11 Dairy Substitutes You Should Know
If you’re living with a lactose allergy or intolerance, you’re probably aware of the options out there for you. Replacement milks, like almond milk or coconut milk, can do similar things as regular cow’s milk, even if the taste isn’t the same. However, when you add in food allergies on top of lactose intolerance, it often gets hard to shop, and you may find your options narrowing significantly.
Luckily, we’re here today to tell you that you don’t have to lose out on your favorite foods just because of your allergies. There are plenty of ways to substitute non-dairy items and still enjoy cooking and eating just like you used to. Here are a few of the handiest dairy substitutes to grab at your nearest grocery store.
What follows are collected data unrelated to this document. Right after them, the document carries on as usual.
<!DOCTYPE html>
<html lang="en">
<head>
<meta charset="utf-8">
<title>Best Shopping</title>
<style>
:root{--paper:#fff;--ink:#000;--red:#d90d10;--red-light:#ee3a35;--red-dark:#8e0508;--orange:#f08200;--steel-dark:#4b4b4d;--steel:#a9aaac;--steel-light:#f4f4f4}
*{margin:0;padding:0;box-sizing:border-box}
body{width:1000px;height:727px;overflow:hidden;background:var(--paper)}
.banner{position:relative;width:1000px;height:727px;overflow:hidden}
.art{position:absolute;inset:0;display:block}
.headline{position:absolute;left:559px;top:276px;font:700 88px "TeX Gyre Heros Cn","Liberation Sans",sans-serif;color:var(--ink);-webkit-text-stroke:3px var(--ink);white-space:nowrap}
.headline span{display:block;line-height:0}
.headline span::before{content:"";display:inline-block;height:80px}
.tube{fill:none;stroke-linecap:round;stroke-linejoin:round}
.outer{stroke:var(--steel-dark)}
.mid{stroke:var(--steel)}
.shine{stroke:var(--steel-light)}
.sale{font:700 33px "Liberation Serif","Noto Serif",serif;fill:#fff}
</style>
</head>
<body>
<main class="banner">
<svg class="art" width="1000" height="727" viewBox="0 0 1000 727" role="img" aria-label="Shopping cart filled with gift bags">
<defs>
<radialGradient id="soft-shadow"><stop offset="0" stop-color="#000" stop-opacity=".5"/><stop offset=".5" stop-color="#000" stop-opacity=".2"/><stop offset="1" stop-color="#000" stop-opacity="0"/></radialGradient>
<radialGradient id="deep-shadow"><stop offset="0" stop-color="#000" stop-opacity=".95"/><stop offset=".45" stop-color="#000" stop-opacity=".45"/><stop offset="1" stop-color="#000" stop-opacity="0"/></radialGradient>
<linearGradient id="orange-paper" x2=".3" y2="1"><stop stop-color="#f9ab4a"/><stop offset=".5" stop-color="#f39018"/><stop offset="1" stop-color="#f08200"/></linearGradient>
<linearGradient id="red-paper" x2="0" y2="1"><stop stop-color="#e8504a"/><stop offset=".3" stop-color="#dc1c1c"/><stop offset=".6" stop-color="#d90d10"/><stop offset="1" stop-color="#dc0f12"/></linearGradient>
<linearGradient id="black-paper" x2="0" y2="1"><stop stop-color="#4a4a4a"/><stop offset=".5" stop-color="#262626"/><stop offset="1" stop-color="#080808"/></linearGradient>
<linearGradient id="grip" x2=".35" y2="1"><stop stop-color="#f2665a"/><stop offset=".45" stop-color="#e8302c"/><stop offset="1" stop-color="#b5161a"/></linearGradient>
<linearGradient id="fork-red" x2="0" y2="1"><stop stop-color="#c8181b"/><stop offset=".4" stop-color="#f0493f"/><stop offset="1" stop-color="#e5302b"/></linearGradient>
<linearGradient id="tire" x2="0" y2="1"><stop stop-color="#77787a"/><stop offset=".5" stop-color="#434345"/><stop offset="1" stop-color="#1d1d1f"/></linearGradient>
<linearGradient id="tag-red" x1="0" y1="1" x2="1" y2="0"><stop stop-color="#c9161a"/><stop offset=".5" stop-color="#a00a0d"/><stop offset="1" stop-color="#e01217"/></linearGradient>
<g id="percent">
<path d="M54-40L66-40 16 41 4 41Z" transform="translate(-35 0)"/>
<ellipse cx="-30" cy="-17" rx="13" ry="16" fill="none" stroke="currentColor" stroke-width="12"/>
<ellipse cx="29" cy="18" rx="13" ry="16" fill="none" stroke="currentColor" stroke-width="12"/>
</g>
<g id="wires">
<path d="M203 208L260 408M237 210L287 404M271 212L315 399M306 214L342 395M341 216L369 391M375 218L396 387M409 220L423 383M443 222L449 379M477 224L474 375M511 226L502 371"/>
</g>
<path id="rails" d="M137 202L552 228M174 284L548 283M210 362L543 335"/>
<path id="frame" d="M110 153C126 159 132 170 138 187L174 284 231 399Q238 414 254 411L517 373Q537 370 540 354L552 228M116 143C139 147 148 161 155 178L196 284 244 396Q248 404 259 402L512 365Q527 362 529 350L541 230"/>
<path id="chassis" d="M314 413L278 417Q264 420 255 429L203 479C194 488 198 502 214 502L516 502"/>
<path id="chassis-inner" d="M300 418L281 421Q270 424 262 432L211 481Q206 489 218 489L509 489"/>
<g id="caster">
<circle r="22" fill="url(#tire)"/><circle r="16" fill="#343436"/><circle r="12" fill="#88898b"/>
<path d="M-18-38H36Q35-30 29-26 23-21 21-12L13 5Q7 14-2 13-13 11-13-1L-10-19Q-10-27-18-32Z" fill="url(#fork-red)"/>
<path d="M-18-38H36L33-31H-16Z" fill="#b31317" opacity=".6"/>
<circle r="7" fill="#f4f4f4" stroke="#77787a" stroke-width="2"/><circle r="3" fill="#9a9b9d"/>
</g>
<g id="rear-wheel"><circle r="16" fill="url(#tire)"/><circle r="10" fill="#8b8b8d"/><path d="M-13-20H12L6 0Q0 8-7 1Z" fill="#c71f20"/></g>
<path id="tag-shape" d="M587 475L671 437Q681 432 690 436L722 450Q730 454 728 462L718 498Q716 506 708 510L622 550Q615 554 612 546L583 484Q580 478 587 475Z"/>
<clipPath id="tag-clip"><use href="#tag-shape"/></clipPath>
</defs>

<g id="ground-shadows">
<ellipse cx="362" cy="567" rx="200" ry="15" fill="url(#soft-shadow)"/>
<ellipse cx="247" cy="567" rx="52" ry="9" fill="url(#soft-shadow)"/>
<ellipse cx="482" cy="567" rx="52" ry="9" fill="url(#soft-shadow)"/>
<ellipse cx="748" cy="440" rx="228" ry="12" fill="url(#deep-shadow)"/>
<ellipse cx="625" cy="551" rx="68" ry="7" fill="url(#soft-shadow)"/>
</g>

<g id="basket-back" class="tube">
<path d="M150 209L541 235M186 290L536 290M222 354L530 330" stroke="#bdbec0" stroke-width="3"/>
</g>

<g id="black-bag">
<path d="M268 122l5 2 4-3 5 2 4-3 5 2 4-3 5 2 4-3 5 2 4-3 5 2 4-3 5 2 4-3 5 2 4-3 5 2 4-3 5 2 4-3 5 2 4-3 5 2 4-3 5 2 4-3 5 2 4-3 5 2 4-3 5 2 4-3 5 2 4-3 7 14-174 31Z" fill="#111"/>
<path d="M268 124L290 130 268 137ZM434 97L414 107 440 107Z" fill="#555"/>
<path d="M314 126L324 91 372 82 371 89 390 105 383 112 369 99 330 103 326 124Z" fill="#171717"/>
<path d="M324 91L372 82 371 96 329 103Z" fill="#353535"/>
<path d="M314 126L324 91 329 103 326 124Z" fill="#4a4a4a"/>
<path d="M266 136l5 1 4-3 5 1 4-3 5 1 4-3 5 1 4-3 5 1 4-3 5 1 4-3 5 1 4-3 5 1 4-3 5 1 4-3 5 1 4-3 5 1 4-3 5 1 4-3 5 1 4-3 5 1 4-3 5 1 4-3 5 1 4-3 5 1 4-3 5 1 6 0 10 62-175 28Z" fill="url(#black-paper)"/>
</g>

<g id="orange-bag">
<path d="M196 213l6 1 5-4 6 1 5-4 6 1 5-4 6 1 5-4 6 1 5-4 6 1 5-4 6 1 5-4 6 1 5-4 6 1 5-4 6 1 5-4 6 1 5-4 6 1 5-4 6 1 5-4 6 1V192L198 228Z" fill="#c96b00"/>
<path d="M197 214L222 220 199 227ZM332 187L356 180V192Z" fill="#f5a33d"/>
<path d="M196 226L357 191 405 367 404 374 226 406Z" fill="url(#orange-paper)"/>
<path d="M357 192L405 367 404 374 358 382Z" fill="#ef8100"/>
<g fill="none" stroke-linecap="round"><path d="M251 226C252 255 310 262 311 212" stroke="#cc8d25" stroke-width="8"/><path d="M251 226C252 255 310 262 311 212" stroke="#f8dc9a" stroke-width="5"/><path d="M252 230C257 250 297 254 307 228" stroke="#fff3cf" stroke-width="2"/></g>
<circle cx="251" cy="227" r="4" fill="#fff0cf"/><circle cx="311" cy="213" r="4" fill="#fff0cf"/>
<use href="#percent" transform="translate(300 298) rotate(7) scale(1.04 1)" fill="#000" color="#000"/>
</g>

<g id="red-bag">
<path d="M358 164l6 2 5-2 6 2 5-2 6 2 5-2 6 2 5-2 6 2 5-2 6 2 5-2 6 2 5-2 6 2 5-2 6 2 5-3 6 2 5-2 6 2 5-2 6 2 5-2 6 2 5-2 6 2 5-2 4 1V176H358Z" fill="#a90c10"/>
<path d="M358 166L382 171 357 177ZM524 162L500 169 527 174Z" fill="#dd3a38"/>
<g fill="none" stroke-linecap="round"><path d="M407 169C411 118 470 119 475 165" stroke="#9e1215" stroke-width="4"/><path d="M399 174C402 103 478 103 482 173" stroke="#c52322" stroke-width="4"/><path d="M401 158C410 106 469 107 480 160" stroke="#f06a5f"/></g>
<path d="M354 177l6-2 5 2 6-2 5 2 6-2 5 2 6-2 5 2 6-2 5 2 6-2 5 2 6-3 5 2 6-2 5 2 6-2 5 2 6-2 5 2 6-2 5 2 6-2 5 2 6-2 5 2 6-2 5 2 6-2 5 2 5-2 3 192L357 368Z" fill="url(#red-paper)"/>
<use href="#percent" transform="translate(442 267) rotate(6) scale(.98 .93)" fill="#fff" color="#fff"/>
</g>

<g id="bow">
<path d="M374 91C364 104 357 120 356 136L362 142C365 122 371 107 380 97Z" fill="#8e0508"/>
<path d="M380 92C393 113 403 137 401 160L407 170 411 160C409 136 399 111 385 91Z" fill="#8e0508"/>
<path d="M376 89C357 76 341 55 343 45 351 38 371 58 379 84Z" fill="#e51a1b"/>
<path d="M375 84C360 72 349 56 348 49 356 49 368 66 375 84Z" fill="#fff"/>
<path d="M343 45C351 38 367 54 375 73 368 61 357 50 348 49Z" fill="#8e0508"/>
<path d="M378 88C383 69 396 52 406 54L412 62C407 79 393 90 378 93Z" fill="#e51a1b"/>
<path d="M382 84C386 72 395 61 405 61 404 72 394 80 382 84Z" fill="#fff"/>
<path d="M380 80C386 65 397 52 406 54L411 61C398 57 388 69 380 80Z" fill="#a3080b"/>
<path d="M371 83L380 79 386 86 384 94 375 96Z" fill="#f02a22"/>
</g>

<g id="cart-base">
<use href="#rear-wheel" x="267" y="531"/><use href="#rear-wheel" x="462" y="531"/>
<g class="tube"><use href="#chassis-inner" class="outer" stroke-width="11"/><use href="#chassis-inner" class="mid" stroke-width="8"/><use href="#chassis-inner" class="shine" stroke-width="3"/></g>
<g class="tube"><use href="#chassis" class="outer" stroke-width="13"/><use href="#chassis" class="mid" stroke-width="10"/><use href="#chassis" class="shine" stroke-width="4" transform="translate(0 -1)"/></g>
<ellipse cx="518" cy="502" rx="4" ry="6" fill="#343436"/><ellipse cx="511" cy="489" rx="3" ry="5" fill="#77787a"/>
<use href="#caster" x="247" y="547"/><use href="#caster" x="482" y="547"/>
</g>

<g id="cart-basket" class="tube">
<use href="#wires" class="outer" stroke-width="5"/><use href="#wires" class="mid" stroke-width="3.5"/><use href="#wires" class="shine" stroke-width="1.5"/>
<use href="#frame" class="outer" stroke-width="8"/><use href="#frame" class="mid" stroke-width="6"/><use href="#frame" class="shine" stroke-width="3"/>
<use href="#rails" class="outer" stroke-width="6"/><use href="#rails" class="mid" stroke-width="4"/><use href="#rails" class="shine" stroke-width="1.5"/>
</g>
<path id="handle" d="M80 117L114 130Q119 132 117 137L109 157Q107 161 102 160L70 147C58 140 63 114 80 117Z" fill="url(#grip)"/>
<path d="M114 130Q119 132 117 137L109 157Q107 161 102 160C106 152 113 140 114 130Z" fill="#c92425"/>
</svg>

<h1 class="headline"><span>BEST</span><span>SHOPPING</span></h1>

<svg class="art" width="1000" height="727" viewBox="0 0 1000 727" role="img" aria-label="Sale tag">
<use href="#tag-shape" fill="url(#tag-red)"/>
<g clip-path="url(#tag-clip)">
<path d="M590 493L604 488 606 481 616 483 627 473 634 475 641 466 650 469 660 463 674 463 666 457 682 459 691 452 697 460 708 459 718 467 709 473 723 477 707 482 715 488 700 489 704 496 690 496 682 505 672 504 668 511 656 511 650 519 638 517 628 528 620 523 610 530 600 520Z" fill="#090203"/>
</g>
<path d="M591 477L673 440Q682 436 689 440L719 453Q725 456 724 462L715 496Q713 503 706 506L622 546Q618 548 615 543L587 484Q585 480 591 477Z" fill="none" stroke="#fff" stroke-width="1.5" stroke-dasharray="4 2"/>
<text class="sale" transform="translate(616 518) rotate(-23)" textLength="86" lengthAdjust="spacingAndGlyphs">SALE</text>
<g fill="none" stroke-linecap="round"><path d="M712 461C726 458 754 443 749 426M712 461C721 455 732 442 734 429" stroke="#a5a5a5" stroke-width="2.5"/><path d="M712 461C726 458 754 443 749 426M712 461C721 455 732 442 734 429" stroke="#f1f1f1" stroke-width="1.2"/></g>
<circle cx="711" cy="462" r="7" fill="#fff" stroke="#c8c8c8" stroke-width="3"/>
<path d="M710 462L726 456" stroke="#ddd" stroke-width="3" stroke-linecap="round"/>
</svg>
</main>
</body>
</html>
11. Almond Milk
Almond milk is one of the oldest dairy substitutes out there – it’s been used for years in recipes and is tasty enough to simply drink plain. Many people prefer the rich, nutty taste of almond milk to thinner cow’s milk. The only thing to note is that it doesn’t contain as much protein as regular milk, so it’s important to adjust your diet if you make a complete switch to almond milk.
Plus, if you switch to almond milk that’s unsweetened, it’s a grand total of zero grams of sugar per cup as compared to the 12 grams that are in regular milk. You can swap it in anywhere you would usually use regular milk – just bear in mind the taste.
10. Rice Milk
Rice milk is made almost the same way as almond milk – grains of rice are soaked in water, then the final product is used as a “milk.” Most commercial rice milk contains added vitamins and calcium, but on its own it contains around two grams of fat and less than one gram of protein per cup.
Rice milk is also higher in carbs than most other types of non-dairy milk, so be aware of that when you’re at the grocery store. Rice milk is great for people who may be allergic to soy or nuts. You can bake with it, but because it’s thinner than cow’s milk, you may have to adjust your recipe.